- WHAT IS NEEDED
In how many lines of the records below does the word "String" appear? Reply with the number only.
━━━━━━━━
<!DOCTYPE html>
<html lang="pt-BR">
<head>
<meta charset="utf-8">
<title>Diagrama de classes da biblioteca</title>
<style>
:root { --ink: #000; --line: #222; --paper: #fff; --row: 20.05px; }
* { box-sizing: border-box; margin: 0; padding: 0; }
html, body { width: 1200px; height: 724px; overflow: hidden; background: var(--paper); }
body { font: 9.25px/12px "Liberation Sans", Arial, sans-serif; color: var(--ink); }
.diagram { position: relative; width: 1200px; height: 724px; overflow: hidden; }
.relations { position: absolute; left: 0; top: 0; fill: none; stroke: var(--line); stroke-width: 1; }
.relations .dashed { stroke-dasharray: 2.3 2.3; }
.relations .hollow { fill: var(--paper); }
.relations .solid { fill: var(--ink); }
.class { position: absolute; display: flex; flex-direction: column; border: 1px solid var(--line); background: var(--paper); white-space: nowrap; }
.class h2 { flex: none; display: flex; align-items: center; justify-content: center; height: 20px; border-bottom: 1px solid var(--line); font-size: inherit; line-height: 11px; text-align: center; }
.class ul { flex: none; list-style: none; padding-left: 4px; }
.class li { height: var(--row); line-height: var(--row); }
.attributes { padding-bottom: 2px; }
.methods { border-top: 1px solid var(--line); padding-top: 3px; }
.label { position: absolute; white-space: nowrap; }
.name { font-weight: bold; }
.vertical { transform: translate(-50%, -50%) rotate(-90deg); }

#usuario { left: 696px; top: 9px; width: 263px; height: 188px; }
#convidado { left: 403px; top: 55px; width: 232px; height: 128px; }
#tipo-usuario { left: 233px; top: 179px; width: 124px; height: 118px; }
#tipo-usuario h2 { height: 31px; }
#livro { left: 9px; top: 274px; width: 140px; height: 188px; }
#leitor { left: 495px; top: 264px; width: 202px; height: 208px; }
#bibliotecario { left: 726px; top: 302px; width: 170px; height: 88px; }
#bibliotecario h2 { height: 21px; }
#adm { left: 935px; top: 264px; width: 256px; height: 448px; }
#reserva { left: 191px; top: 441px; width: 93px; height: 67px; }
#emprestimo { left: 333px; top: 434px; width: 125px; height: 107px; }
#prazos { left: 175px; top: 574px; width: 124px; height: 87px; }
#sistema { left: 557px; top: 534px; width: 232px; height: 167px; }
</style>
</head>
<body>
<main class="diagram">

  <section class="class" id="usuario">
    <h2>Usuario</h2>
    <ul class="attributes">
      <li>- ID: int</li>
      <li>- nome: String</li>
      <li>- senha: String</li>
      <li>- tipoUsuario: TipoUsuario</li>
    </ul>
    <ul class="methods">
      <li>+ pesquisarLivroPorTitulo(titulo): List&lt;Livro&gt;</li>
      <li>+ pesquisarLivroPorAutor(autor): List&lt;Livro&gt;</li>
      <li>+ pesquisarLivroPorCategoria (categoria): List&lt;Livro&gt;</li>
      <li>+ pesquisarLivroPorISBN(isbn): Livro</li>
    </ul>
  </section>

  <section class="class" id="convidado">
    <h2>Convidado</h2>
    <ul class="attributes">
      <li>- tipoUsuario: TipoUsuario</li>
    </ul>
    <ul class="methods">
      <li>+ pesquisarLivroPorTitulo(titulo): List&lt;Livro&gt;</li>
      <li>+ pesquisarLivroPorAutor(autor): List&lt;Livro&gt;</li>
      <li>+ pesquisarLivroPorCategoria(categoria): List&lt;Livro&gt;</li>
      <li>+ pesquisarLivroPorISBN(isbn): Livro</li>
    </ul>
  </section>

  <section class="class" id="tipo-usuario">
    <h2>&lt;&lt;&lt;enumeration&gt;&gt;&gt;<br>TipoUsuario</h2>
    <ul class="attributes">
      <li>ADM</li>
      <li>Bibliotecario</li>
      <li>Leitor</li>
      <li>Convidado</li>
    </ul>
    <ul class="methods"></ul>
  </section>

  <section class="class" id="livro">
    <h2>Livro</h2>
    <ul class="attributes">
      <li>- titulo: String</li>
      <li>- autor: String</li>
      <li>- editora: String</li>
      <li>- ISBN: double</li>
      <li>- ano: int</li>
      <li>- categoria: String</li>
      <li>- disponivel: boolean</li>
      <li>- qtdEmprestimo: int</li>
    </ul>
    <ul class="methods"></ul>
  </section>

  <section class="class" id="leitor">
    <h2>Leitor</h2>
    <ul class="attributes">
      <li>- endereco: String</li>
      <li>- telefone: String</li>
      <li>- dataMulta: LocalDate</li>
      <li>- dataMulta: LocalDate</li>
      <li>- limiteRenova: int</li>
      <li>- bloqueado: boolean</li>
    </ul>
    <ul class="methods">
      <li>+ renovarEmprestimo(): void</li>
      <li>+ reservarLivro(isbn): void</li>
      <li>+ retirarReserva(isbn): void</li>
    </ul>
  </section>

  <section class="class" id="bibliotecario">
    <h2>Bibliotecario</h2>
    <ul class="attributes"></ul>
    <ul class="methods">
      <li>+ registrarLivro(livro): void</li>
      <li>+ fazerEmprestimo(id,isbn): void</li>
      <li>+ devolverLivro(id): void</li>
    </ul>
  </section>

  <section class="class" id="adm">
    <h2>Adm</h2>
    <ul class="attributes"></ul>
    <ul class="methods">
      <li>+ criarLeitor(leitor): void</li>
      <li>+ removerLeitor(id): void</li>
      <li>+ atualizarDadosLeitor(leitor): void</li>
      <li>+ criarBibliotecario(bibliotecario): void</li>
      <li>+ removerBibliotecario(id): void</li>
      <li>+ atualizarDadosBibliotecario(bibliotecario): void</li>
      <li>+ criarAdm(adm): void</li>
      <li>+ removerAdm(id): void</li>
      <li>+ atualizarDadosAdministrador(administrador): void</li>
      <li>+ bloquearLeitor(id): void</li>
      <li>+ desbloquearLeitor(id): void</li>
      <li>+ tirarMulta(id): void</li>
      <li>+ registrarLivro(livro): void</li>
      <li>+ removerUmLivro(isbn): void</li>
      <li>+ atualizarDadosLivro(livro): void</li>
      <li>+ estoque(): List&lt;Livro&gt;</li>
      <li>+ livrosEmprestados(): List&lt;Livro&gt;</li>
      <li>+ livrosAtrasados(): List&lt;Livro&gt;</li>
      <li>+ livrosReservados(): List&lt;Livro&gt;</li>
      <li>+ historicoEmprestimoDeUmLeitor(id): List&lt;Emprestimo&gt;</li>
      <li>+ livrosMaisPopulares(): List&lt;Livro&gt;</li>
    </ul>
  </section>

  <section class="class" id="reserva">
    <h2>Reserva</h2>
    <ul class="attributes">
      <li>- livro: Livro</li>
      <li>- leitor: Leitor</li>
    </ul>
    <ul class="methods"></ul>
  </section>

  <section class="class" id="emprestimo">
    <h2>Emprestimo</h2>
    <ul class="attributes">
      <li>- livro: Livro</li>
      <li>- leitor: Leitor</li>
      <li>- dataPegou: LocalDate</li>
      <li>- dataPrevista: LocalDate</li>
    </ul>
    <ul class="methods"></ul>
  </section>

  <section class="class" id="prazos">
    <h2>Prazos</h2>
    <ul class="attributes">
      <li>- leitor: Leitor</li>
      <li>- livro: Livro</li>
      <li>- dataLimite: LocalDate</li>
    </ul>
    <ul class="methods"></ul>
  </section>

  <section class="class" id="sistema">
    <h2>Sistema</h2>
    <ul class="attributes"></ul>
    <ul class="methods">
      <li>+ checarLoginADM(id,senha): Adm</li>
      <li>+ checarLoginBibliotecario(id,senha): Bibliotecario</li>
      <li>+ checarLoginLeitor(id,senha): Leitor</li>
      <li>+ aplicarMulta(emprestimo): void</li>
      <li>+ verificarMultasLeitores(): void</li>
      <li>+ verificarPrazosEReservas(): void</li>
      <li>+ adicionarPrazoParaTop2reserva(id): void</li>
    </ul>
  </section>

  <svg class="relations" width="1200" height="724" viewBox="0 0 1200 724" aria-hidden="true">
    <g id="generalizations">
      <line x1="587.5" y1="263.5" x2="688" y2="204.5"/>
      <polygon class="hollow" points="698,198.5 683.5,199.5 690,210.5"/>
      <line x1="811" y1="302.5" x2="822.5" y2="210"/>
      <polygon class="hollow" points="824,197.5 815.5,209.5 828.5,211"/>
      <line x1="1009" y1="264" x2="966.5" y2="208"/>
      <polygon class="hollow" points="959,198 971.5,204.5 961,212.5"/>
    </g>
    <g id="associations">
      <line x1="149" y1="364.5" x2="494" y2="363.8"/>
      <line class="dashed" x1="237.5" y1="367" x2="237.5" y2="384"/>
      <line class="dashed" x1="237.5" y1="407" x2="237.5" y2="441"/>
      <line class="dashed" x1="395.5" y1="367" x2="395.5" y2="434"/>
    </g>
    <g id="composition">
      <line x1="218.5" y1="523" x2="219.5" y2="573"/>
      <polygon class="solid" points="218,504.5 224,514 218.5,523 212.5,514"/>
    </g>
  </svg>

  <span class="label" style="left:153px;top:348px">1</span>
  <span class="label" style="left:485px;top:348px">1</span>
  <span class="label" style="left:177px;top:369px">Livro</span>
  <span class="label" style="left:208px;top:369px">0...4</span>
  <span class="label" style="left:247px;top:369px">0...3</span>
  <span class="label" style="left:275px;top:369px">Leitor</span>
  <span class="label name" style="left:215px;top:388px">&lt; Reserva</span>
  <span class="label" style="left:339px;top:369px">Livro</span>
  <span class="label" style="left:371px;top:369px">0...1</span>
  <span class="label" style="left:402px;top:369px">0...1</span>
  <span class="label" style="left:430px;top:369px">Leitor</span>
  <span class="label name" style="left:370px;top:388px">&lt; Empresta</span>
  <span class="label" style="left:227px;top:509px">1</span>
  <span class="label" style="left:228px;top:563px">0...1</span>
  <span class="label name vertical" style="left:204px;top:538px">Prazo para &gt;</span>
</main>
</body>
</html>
━━━━━━━━
- RESULT
8